    Yes, I know that the left’s grand enterprise inevitably will collapse because of its built-in contradictions. Yes, we can’t go on borrowing money we have no sane hope of ever paying back. Yes, we can’t continue spreading the national legs and inviting every dictatorship in the world to have its way with us without eventual catastrophic consequences.
    Yes, we cannot afford to do what has been done to black Americans—the corner abortuaries, the destruction of their families and sexual morality, the consignment of their children to public indoctrination centers—without igniting an eventual civil war.
    Will “low-information” voters finally awake to put a stop to it? Probably not. They’re like the women who stay in abusive relationships: “Yeah, I know I sometimes have to hit you, but I’m the only one who really loves you, Baby.”
    So, the left will probably, despite VDH’s rosy optimism, succeed in its mission to destroy this country. Given the nihilism at its heart, the statist movement will be content with that. The land of joyous fracking and world-leading invention VDH so wistfully envisions is being strangled in its cradle as we speak.
    Nice try, Victor.

  • Danny Lemieux

    I’m with you on this one (again), Hammer. One problem that people seem to be obsessing over is the flawed, self-destructive policies pushed by the Progressives, as if “if only we can convince them to change the policies, we could be OK”. The real problem…and the more intractable problem…is not the policies but the people and mindsets that buy into those policies.
    The most important rhetorical contribution to the political lexicon has been that of the “low information voter”. Nothing can break through the mindset and worldview of the low-information voter except a major crisis that affects them hard and personal. I believe that it was you who introduced the term “invincible ignorance” our Bookworm Room salon discussions. That’s where we are at. The Progressive Left has successfully infantilized a significant voting block of Americans through mindless entertainment and dysfunctional education. We have to accept that.
    Unfortunately, by the time the invincibly ignorant low-information voters “get it”, it may well be too late to turn back. I keep thinking that I may yet see the United States reduced to a failed third-world state like Argentina in my lifetime. If we are lucky.

  • Pingback: Bookworm Room » An update about US energy production()

  • Ymarsakar

    With enough blood on the streets in a war, even low information voters will wake up. Eventually.

  • Mike Devx

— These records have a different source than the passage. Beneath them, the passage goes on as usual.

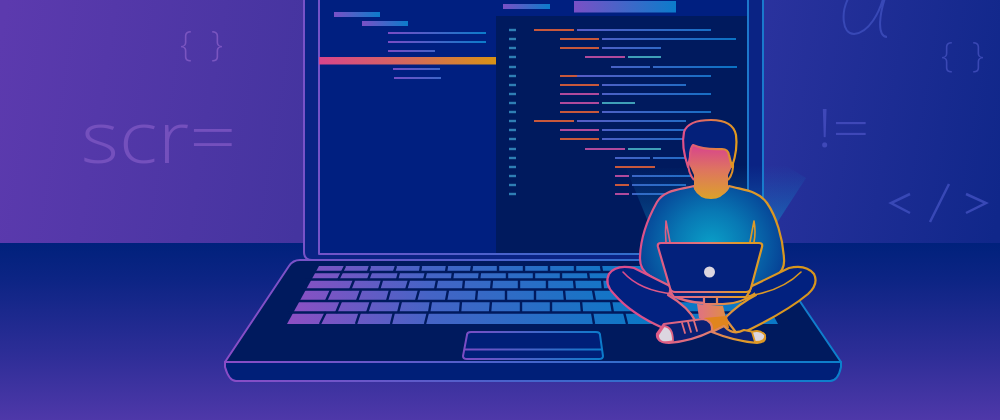
<!DOCTYPE html>
<html lang="en">
<head>
<meta charset="utf-8">
<title>Coding at night</title>
<style>
:root{--navy:#001a5e;--panel:#001f80;--blue:#0a2386;--violet:#7a4cc4;--azure:#0b7ccb;--pink:#d8458c;--rose:#b04a9c;--orange:#c8583c;--amber:#e09a1c;--teal:#3f9fb8;--white:#dcd6e0}
html,body{margin:0;height:100%;overflow:hidden;background:var(--blue)}
.banner{display:block;width:1000px;height:420px}
.glyphs text{font-family:"Open Sans","Noto Sans",sans-serif;font-weight:300}
.code path{fill:none;stroke-width:2.2}
.c-blue{stroke:url(#codeBlue)}
.c-left{stroke:url(#codeLeft)}
.c-orange{stroke:var(--orange)}
.c-pink{stroke:var(--rose)}
.c-teal{stroke:var(--teal)}
.edge{stroke:url(#edge);stroke-width:2;stroke-linejoin:round}
.gaps{fill:none;stroke:var(--navy);stroke-width:2.4}
.figure{stroke:url(#warm);stroke-width:2.2;stroke-linejoin:round;stroke-linecap:round}
</style>
</head>
<body>
<svg class="banner" viewBox="0 0 1000 420" role="img" aria-label="A programmer with a laptop sits on a giant laptop showing code">
<defs>
<linearGradient id="wall" gradientUnits="userSpaceOnUse" x1="0" y1="40" x2="1000" y2="200">
<stop offset="0" stop-color="#5c3aae"/><stop offset=".32" stop-color="#44349f"/><stop offset=".72" stop-color="#2c339f"/><stop offset="1" stop-color="#10278a"/>
</linearGradient>
<linearGradient id="floor" x1="0" y1="0" x2="0" y2="1">
<stop offset="0" stop-color="#00217c"/><stop offset=".2" stop-color="#0c2484"/><stop offset=".65" stop-color="#2f2e98"/><stop offset="1" stop-color="#4e38a9"/>
</linearGradient>
<linearGradient id="edge" gradientUnits="userSpaceOnUse" x1="225" y1="0" x2="842" y2="0">
<stop offset="0" stop-color="#8a4cc6"/><stop offset=".45" stop-color="#4a62cc"/><stop offset="1" stop-color="#0b80cc"/>
</linearGradient>
<linearGradient id="padEdge" gradientUnits="userSpaceOnUse" x1="463" y1="0" x2="603" y2="0">
<stop offset="0" stop-color="#7d4cc4"/><stop offset="1" stop-color="#0b7ccb"/>
</linearGradient>
<linearGradient id="keys" gradientUnits="userSpaceOnUse" x1="288" y1="310" x2="640" y2="280">
<stop offset="0" stop-color="#8d4fc3"/><stop offset=".4" stop-color="#4564c6"/><stop offset="1" stop-color="#0b78c6"/>
</linearGradient>
<linearGradient id="codeBlue" gradientUnits="userSpaceOnUse" x1="575" y1="0" x2="735" y2="0">
<stop offset="0" stop-color="#5a5cc6"/><stop offset="1" stop-color="#0b72c4"/>
</linearGradient>
<linearGradient id="codeLeft" gradientUnits="userSpaceOnUse" x1="388" y1="0" x2="486" y2="0">
<stop offset="0" stop-color="#7a4cc4"/><stop offset="1" stop-color="#0b7ccb"/>
</linearGradient>
<linearGradient id="tag"><stop offset="0" stop-color="#7a50c6"/><stop offset="1" stop-color="#0b7ccb"/></linearGradient>
<linearGradient id="highlight"><stop offset="0" stop-color="#d8458c"/><stop offset=".5" stop-color="#d4685c"/><stop offset="1" stop-color="#d89216"/></linearGradient>
<linearGradient id="warm" gradientUnits="userSpaceOnUse" x1="635" y1="0" x2="795" y2="0">
<stop offset="0" stop-color="#dc4c8c"/><stop offset=".42" stop-color="#e0767a"/><stop offset=".65" stop-color="#e09a2c"/><stop offset="1" stop-color="#d8961c"/>
</linearGradient>
<linearGradient id="headEdge" gradientUnits="userSpaceOnUse" x1="683" y1="0" x2="737" y2="0">
<stop offset="0" stop-color="#e0508a"/><stop offset="1" stop-color="#e09a1c"/>
</linearGradient>
<linearGradient id="skin" gradientUnits="userSpaceOnUse" x1="0" y1="146" x2="0" y2="198">
<stop offset="0" stop-color="#d8458c"/><stop offset=".45" stop-color="#de7460"/><stop offset="1" stop-color="#dca02c"/>
</linearGradient>
<radialGradient id="shirt" gradientUnits="userSpaceOnUse" cx="711" cy="246" r="78">
<stop offset="0" stop-color="#0aa0c8"/><stop offset=".45" stop-color="#0878b4"/><stop offset="1" stop-color="#063c92"/>
</radialGradient>
<linearGradient id="beam" gradientUnits="userSpaceOnUse" x1="0" y1="250" x2="0" y2="165">
<stop offset="0" stop-color="#10a4d0" stop-opacity=".9"/><stop offset="1" stop-color="#1080c8" stop-opacity="0"/>
</linearGradient>
<path id="lineNo" d="M509 0h7"/>
</defs>

<g id="room">
<rect width="1000" height="244" fill="url(#wall)"/>
<rect y="243" width="1000" height="177" fill="url(#floor)"/>
</g>

<g class="glyphs">
<text x="81" y="163" font-size="72" fill="#7450bd" textLength="155" lengthAdjust="spacingAndGlyphs">scr=</text>
<text x="180" y="56" font-size="34" fill="#7a55c0" textLength="43">{ }</text>
<text x="817" y="147" font-size="54" fill="#3f48b8" textLength="52" lengthAdjust="spacingAndGlyphs">!=</text>
<text x="941" y="67" font-size="34" fill="#3a48b4" textLength="43">{ }</text>
<g fill="none" stroke="#3848b6" stroke-width="2">
<path d="M910 194l-19 9 19 10M949 184l-19 38M966 194l20 9-20 10" stroke-width="2.5"/>
<path d="M850-5C840 12 842 34 854 34C869 33 880 12 884-5M886-5C880 12 876 36 887 37"/>
</g>
</g>

<g id="screen">
<path class="edge" fill="#0a2384" d="M304-5V252Q304 260 312 260H755Q763 260 763 252V-5Z"/>
<rect x="319" y="-2" width="429" height="256" fill="var(--panel)"/>
<rect x="496" y="16" width="252" height="238" fill="var(--navy)"/>
<path class="edge" fill="none" d="M319-5V254H748V-5"/>
<rect x="319" y="57" width="177" height="7.5" fill="url(#highlight)"/>
<g fill="url(#tag)">
<rect x="334" y="12" width="46" height="5"/><rect x="362" y="21" width="46" height="5"/>
<rect x="503" y="4" width="47" height="5"/><rect x="574" y="1" width="102" height="11.5"/>
</g>
</g>

<g class="code">
<path class="c-left" d="M388 33h98M388 42h98M388 51h47M393 69h47M394 78h47"/>
<g stroke="#2f7fb4" stroke-width="2.4">
<use href="#lineNo" y="30"/><use href="#lineNo" y="39"/><use href="#lineNo" y="48"/><use href="#lineNo" y="57"/><use href="#lineNo" y="67"/><use href="#lineNo" y="76"/><use href="#lineNo" y="85"/><use href="#lineNo" y="94"/><use href="#lineNo" y="103"/><use href="#lineNo" y="112"/><use href="#lineNo" y="121"/><use href="#lineNo" y="130"/><use href="#lineNo" y="139"/><use href="#lineNo" y="149"/><use href="#lineNo" y="158"/><use href="#lineNo" y="167"/><use href="#lineNo" y="176"/><use href="#lineNo" y="185"/><use href="#lineNo" y="194"/>
</g>
<path class="c-orange" d="M534 30h40M560 39h39M560 48h39M560 76h39M560 85h39M560 112h39M534 121h40M560 139h39M615 167h40M615 185h14"/>
<path class="c-pink" d="M585 57h40M560 94h39M560 103h39M560 130h39M585 149h40M615 176h14M615 194h14"/>
<path class="c-blue" d="M577 30h134M602 39h134M602 48h59M611 67h39M653 67h84M577 76h134M602 85h84M602 94h109M602 112h109M577 121h109M602 130h88M602 139h84M615 158h35M653 158h37M632 176h60M632 185h54M632 194h33"/>
<path class="c-teal" d="M628 57h33M602 103h33M628 149h33"/>
</g>

<g id="base">
<path class="edge" fill="var(--navy)" d="M300 260H766Q772 260 776 266L841 362H225L289 266Q293 260 300 260Z"/>
<path class="edge" fill="#001f78" d="M225 362H841V367Q838 381 830 381H236Q229 381 225 367Z"/>
<path fill="url(#keys)" d="M319 266H746L778 324H287Z"/>
<path class="gaps" d="M310 272H752M305 279.5H758M300 289.5H764M294 301H770M288 312.5H776"/>
<path class="gaps" d="M345 266l-3 6M370 266l-2 6M396 266l-2 6M421 266l-1 6M447 266l-1 6M472 266l-1 6M498 266v6M524 266v6M549 266v6M575 266v6M601 266l1 6M627 266l1 6
M342 272l-4 8M371 272l-3 8M399 272l-2 8M426 272l-2 8M453 272l-1 8M480 272l-1 8M507 272v8M534 272v8M561 272v8M588 272l1 8M615 272l1 8
M354 280l-4 10M382 280l-3 10M409 280l-3 10M437 280l-2 10M464 280l-1 10M492 280l-1 10M519 280v10M547 280v10M574 280l1 10M602 280l1 10
M331 290l-5 11M361 290l-4 11M390 290l-3 11M419 290l-3 11M448 290l-2 11M477 290l-1 11M506 290v11M535 290v11M564 290l1 11M593 290l2 11M622 290l2 11
M341 301l-5 12M371 301l-4 12M401 301l-3 12M431 301l-2 12M461 301l-1 12M491 301l-1 12M521 301v12M551 301v12M581 301l1 12M611 301l2 12
M326 312l-6 12M360 312l-4 12M394 312l-3 12M428 312l-3 12M592 312l2 12M624 312l3 12"/>
<g fill="#001f78" stroke="url(#padEdge)" stroke-width="2">
<path d="M471 332H596Q600 332 600 335L603 356Q603 359 599 359H467Q463 359 463 356L467 335Q467 332 471 332Z"/>
<path d="M464 349.5H602"/>
</g>
</g>

<g id="glow" fill="url(#beam)">
<path d="M658 246L626 168H700V246Z" opacity=".55"/>
<path d="M762 246L806 178L770 156H720V246Z" opacity=".75"/>
</g>

<g id="coder">
<g class="figure">
<path fill="url(#shirt)" d="M694 186C678 190 664 190 657 202C647 220 640 240 640 259Q640 270 650 276L672 290H750L776 276Q785 270 784 259C783 238 776 216 767 203C758 190 742 190 729 186C724 200 700 200 694 186Z"/>
<path fill="none" d="M666 221L670 242M754 221L750 242M666 221Q665 232 666 242M754 221Q756 232 754 242" stroke-width="1.6"/>
</g>
<path fill="url(#skin)" d="M686 144H733Q736 152 734 162L728 175V189Q722 199 711 199Q699 199 694 189V175L688 162Q685 152 686 144Z"/>
<path fill="#04207a" stroke="url(#headEdge)" stroke-width="2.2" stroke-linejoin="round" d="M688 167Q681 146 684 132Q688 120 711 120Q733 120 736 135Q738 149 732 167L729 155Q728 149 722 149Q704 150 693 145Q690 148 690 157Z"/>
<path fill="none" stroke="url(#headEdge)" stroke-width="2" d="M688 162Q688 173 694 180M733 162Q734 173 728 180"/>

<g id="legs" class="figure" fill="#02217f">
<path d="M672 284L704 294H723L752 284L757 292Q736 308 711 303Q684 304 668 292Z"/>
<path d="M704 297H717V304H704Z" fill="var(--navy)"/>
<path d="M752 286L789 268Q806 264 814 274Q819 284 808 294C790 309 766 322 738 335L725 318C735 308 746 300 756 295"/>
<path d="M670 286L634 268Q616 264 609 274Q604 284 614 294C626 308 645 320 663 328L696 322C690 310 680 302 668 295"/>
<path d="M623 272Q640 291 674 294M801 272Q782 291 748 296" fill="none" stroke-width="1.6"/>
</g>

<g id="shoes">
<path fill="url(#warm)" d="M697 304L723 306 726 318 714 324 699 318Z"/>
<path fill="#e0851e" d="M704 318L727 316 729 328 714 333 702 328Z"/>
<g class="figure">
<path fill="#0a2074" d="M724 326Q733 336 744 330L764 334Q768 342 757 343Q734 341 712 332Z"/>
<path fill="#0a2074" d="M664 324L703 319Q713 321 712 331Q692 341 669 343Q656 342 657 334Z"/>
<path fill="var(--white)" d="M664 326Q673 327 673 341Q658 345 658 335Z" stroke-width="1.8"/>
<path fill="var(--white)" d="M752 332Q760 329 765 335Q766 342 755 342Z" stroke-width="1.8"/>
<path fill="none" d="M682 323l3 10M688 322l3 10M694 321l3 10" stroke-width="1.8"/>
</g>
</g>

<g id="small-laptop" class="figure">
<path fill="#062478" d="M670 291H750L746 297H674Z"/>
<path fill="#03217c" d="M661 243H759Q763 243 762 247L751 288Q750 292 746 292H675Q671 292 670 288L658 247Q657 243 661 243Z"/>
<circle cx="709.5" cy="272" r="5.5" fill="var(--white)" stroke="none"/>
</g>
</g>
</svg>
</body>
</html>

    Charles and Danny (in 6 and 7) you guys are spot on.
    VDH is right to mention the positives.  They exist!  They are there!
    But the problem is, this Statist overspending train we are on has a completely predictable end, and it’s horrifying.  Many of here in Book’s domain see this end clearly – and we are convinced that continuing down this track guarantees that horrifying result.  Apparently intelligent people such as Paul Krugman simply do not agree with us about that end result.  We’re convinced it must happen; they are convinced it will not.
    So we ought to be able to sit back and enjoy this ride right now!  But we cannot, because we know the disaster that is coming at us (ever so slowly).  Can you enjoy the beautiful day in your backyard today if you *know* a tornado is coming tomorrow to lay waste to it all?

  • Ymarsakar

    I think Krugman knows it will happen, he is fine with it so long as he can keep others ignorant. That way he and his allies profit off the crash when it happens. It’s a wealth transfer. Those that know, can cash out at the right time. Those that don’t know, get nothing.